Congressional Internet Caucus Co-Chairs Rep. Doug Collins (R-Ga.) and Rep. Anna G. Eshoo (D-Ca.) introduced a resolution to recognize the 50th anniversary of the Internet and commemorate the first digital data transmission on the ARPANET from UCLA to the Stanford Research Institute.
“The invention of the Internet has completely transformed every aspect of our lives, opening the door to countless opportunities for growth and innovation,” said Collins. “As co-chair of the Congressional Internet Caucus, I’m proud to join Rep. Eshoo in commemorating the first message sent on the ARPANET and recognizing the many individuals who contributed to this revolutionary invention. As we look ahead to the future of the Internet, I’m committed to ensuring more and more communities gain access to this critical resource, which has quickly become a pre-requisite for economic growth here in America.”
The resolution recognizes the first message sent from one computer to another using the Advanced Research Projects Agency Network (ARPANET), a predecessor to the modern Internet funded by the Department of Defense’s Advanced Research Projects Agency. It honors the contributions of researchers, universities, government agencies, nonprofits, and private companies in the development of the Internet.
“For the past 50 years, the Internet has continually revolutionized how Americans live, learn, work, and connect with one another,” said Eshoo. “Our resolution commemorates the American ingenuity that led to the Internet, and the key role the federal government played in its development. I’m especially proud of the pivotal role that the Stanford Research Institute, which is in my District, played in the Internet’s foundation, receiving the first digital data transmission on the ARPANET, a pioneering predecessor to the modern Internet.

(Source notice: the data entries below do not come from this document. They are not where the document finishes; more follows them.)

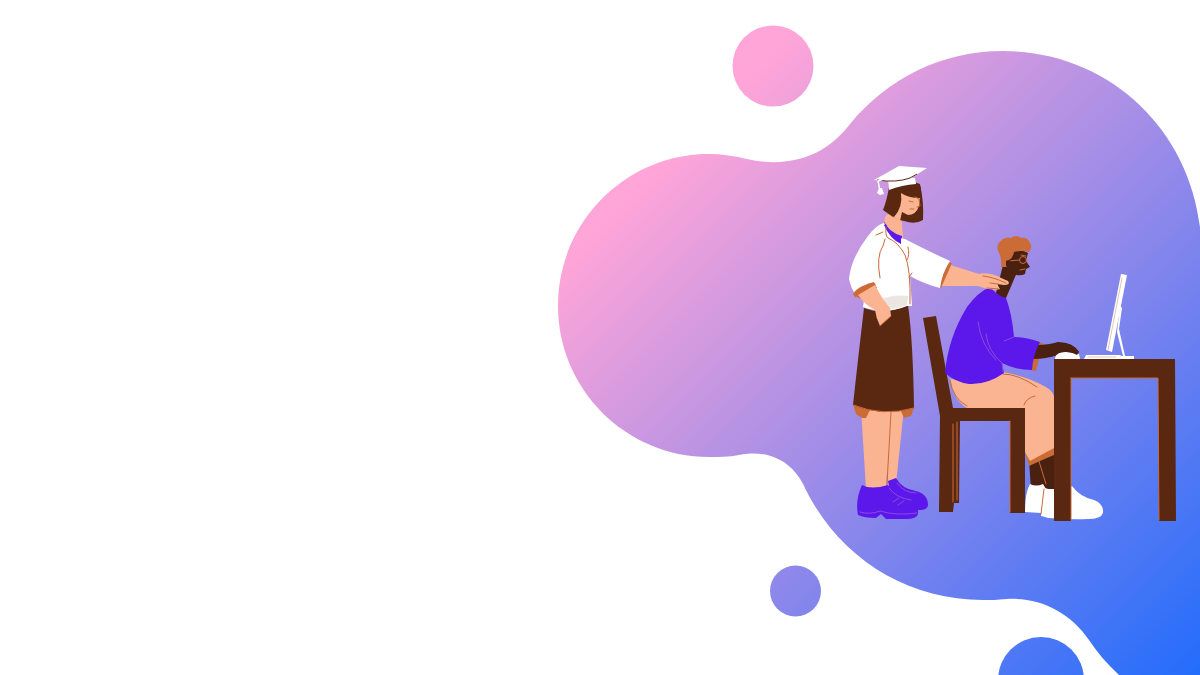
<!DOCTYPE html>
<html lang="en">
<head>
<meta charset="utf-8">
<title>Mentor and student</title>
<style>
:root {
  --paper: #ffffff;
  --pink: #ffa5d8;
  --blue: #206cfc;
  --violet: #5c17ea;
  --violet-line: #8a4be0;
  --wood: #5a2810;
  --skin: #fab491;
  --skin-line: #c96a3a;
  --dark-skin: #4a2011;
  --copper: #cb6c36;
  --shade: #ece6e2;
}
html, body { margin: 0; height: 100%; overflow: hidden; background: var(--paper); }
.slide { position: relative; width: 1200px; height: 675px; overflow: hidden; background: var(--paper); }
.artwork { display: block; width: 1200px; height: 675px; }
.white { fill: var(--paper); }
.violet { fill: var(--violet); }
.wood { fill: var(--wood); }
.skin { fill: var(--skin); }
.dark-skin { fill: var(--dark-skin); }
.copper { fill: var(--copper); }
.shade { fill: var(--shade); }
.fold { fill: none; stroke: var(--skin-line); stroke-width: 1; stroke-linecap: round; }
.violet-fold { fill: none; stroke: var(--violet-line); stroke-width: 1; stroke-linecap: round; }
.stop-pink { stop-color: var(--pink); }
.stop-blue { stop-color: var(--blue); }
</style>
</head>
<body>
<main class="slide">
<svg class="artwork" viewBox="0 0 1200 675" role="img" aria-label="A graduate in a mortarboard rests a hand on the shoulder of a student working at a computer">
  <defs>
    <linearGradient id="sunset" gradientUnits="userSpaceOnUse" x1="603" y1="223" x2="1133" y2="753">
      <stop class="stop-pink" offset="0"/>
      <stop class="stop-blue" offset="1"/>
    </linearGradient>
  </defs>

  <g id="fluid-shapes" fill="url(#sunset)">
    <path d="M709 154C722 154 735 156 747 159C787 168 824 158 850 124C888 78 942 51 1003 51C1110 51 1194 132 1201 238V675H1119C1107 664 1097 652 1089 640C1070 612 1040 597 1007 599C996 600 992 600 983 600C905 600 838 556 805 488C793 461 768 449 739 455C729 457 719 457 709 457C626 457 558 389 558 306C558 222 626 154 709 154Z"/>
    <circle cx="773" cy="66" r="40.5"/>
    <circle cx="795.500" cy="591" r="25.500"/>
    <circle cx="1041" cy="680" r="43"/>
  </g>

  <g id="graduate">
    <g id="graduate-legs">
      <path class="skin" d="M885 408H904L896 484L888 490Z"/>
      <path class="skin" d="M861 408H891L886 488L866 490Z"/>
      <path class="fold" d="M891 412L887 484"/>
      <path class="violet" d="M888 481L896 478Q902 489 916 491Q928 494 928 505Q928 510 919 510L893 506Z"/>
      <path class="violet" d="M862 485Q871 490 888 485Q897 497 911 500Q919 504 918 514Q917 519 906 519H886L881 514L876 518Q864 518 858 515Q855 500 862 485Z"/>
      <path class="violet-fold" d="M860 512Q870 515 880 511Q896 516 917 513M889 488Q896 498 911 500M897 483Q904 493 916 493M893 502L899 498M898 505L904 501"/>
    </g>
    <g id="skirt">
      <path class="copper" d="M853 404L856 414L862 418H866L870 410ZM900 409L904 418L911 416L914 408Z"/>
      <path class="wood" d="M864 308Q884 316 908 305Q913 340 914 408Q883 417 853 405Q859 350 864 308Z"/>
      <path class="fold" d="M853 405Q883 417 914 408"/>
    </g>
    <path class="skin" d="M886 215L901 212L903 238L894 245L882 228Z"/>
    <path class="violet" d="M884 221Q888 232 902 236L901 249L888 240Z"/>
    <g id="reaching-arm">
      <path class="skin" d="M941 262Q960 268 979 274Q990 272 999 277L1008 281Q1011 285 1004 285L997 284L1000 289Q991 291 981 286Q956 286 938 286Z"/>
      <path class="fold" d="M979 274L991 279L1005 283M981 286L996 288M991 282L1000 285"/>
      <path class="copper" d="M944 262L952 263L941 288L936 286Z"/>
    </g>
    <g id="blouse">
      <path class="white" d="M884 223Q892 238 905 239Q924 249 950 261Q942 273 940 288Q924 284 910 276L912 306H907Q885 315 863 307L864 300Q853 297 849 279Q851 258 868 236Q876 225 884 223Z"/>
      <path class="shade" d="M880 300Q891 294 908 296L907 305Q889 311 874 309Z"/>
      <path class="violet" d="M886 224Q889 234 901 237L901 244Q890 239 884 225Z"/>
      <path class="fold" d="M886 227Q885 235 888 238Q898 242 905 255Q911 270 910 304M885 239L883 246Q876 256 880 278M876 235L883 232M908 247Q910 255 907 260M912 273L909 277"/>
    </g>
    <g id="pocket-arm">
      <path class="copper" d="M853 295Q855 287 874 282L877 288L861 299Z"/>
      <path class="skin" d="M858 295L875 285Q882 299 890 308L891 316L880 326Q876 318 875 310Q865 305 858 295Z"/>
      <path class="fold" d="M855 297Q860 287 875 284M891 316L880 326"/>
    </g>
    <g id="graduate-head">
      <path class="wood" d="M889 187Q902 176 920 184Q924 202 923 220Q915 225 904 221Q898 220 893 217L883 210Q887 200 889 187Z"/>
      <path class="skin" d="M900 189Q909 191 920 196L919 206Q916 215 908 215L902 212L900 221L893 217Q900 205 900 189Z"/>
      <path class="wood" d="M898 187Q911 183 921 187L920 198Q908 198 901 193Q903 207 894 217L885 210Z"/>
      <path class="fold" d="M909 201L913 202M915 197L919 199L920 206L917 207M910 209L914 209"/>
      <path class="white" d="M888 178H915L916 184Q902 185 889 190Z"/>
      <path class="white" d="M874 180L899 166L927 168L910 179Q896 183 874 180Z"/>
      <path d="M877 180Q896 183 910 178L917 174" fill="none" stroke="#5a2810"/>
      <path d="M901 173L878 181L880 191" fill="none" stroke="#fff" stroke-width="1.500"/>
      <path class="white" d="M879 188L882 188L884 194L880 195L877 193Z"/>
    </g>
  </g>

  <g id="chair" class="wood">
    <path d="M923 318L936 316L953 408H1025V513H1010V421H960L959 503H954L953 512H939L940 416Z"/>
    <path d="M953 424V502M957 422V500" class="fold"/>
    <path d="M1010 421V512" class="fold"/>
  </g>

  <g id="student">
    <g id="student-legs">
      <path class="dark-skin" d="M1029 460L1046 456L1054 450V490H1031Z"/>
      <path class="fold" d="M1038 458L1046 484"/>
      <path class="white" d="M1030 484Q1036 487 1043 484L1046 489H1055V518Q1043 519 1041 513L1025 512Q1025 493 1030 484Z"/>
      <path class="white" d="M1044 488Q1059 492 1072 486Q1080 497 1094 500Q1104 504 1103 513Q1101 519 1088 519Q1058 520 1041 516Z"/>
      <path class="fold" d="M1044 489L1041 514"/>
      <path class="skin" d="M950 379Q982 384 1002 372Q1027 376 1046 387Q1055 392 1055 402V454L1038 460L1029 464L1025 452V408H967Q953 400 950 379Z"/>
      <path class="copper" d="M1025 452L1030 461L1054 448V455L1040 461L1029 466Z"/>
      <path class="fold" d="M950 380Q953 399 967 406M1003 374Q1018 374 1037 387M1024 405Q1026 398 1035 396"/>
    </g>
    <g id="student-arm">
      <path class="copper" d="M1031 341L1043 343L1036 371L1030 370Z"/>
      <path class="dark-skin" d="M1036 345Q1049 345 1058 342Q1072 342 1079 352L1074 356Q1066 349 1058 355Q1046 359 1033 359Z"/>
    </g>
    <path class="dark-skin" d="M1003 265L1018 270L1006 298L995 297Z"/>
    <g id="sweater">
      <path class="violet" d="M990 287Q999 297 1006 298Q1012 314 1014 337Q1026 337 1040 342Q1033 355 1032 370Q1015 370 1002 363L1004 373Q987 385 969 384Q955 382 945 373Q948 338 967 307Q978 292 990 287Z"/>
      <path class="violet-fold" d="M978 322Q981 345 996 360M986 334Q988 351 1002 363L1003 372M1014 337L1004 341"/>
    </g>
    <g id="student-head">
      <path class="dark-skin" d="M1006 250Q1018 247 1028 253L1026 261L1030 267L1026 269L1025 274Q1019 277 1012 273L1003 268Z"/>
      <path class="copper" d="M1001 267Q1002 258 999 253Q995 245 1001 241Q1005 236 1011 238Q1016 234 1021 238Q1028 237 1030 243Q1033 247 1029 252Q1020 250 1014 252Q1013 258 1009 260Q1010 265 1006 267Z"/>
      <circle class="fold" cx="1023" cy="260" r="3.500"/>
      <path class="fold" d="M1009 261L1019 260M1020 270L1025 269M1021 255L1026 256"/>
      <path class="dark-skin" d="M1006 261Q1011 258 1011 264Q1009 268 1006 266Z"/>
    </g>
    <g id="resting-hand">
      <path class="skin" d="M975 274Q990 272 999 277L1008 281Q1011 285 1004 285L997 284L1000 289Q991 291 978 286Z"/>
      <path class="fold" d="M983 276Q993 277 1006 283M987 288L999 289M990 283L998 284"/>
    </g>
  </g>

  <g id="workstation">
    <polygon class="wood" points="1054,359 1175,359 1176,521 1159,521 1158,378 1071,378 1071,521 1054,521"/>
    <path class="fold" d="M1071 378V520M1071 378H1158L1159 520"/>
    <g id="computer" class="white">
      <path d="M1121 274L1127 275L1112 352L1106 350Z"/>
      <path d="M1120 306L1122 308L1119 329L1125 356H1134V359H1116V356H1123L1117 332Z"/>
      <path d="M1086 355H1121L1119 359H1084Z"/>
      <path d="M1055 358Q1056 352 1066 352L1079 354L1080 359H1055Z"/>
    </g>
    <path class="fold" d="M1122 278L1108 350M1088 357H1116" opacity=".4"/>
    <path class="dark-skin" d="M1056 343Q1072 341 1079 352L1077 355Q1071 352 1066 350Z"/>
  </g>
</svg>
</main>
</body>
</html>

I look forward to the next 50 years of Internet innovation and the bold inventions yet unimagined.”
Collins and Eshoo co-chair the Congressional Internet Caucus, a bipartisan group of over 100 members of the House and Senate working to educate their colleagues about the promise and potential of the Internet.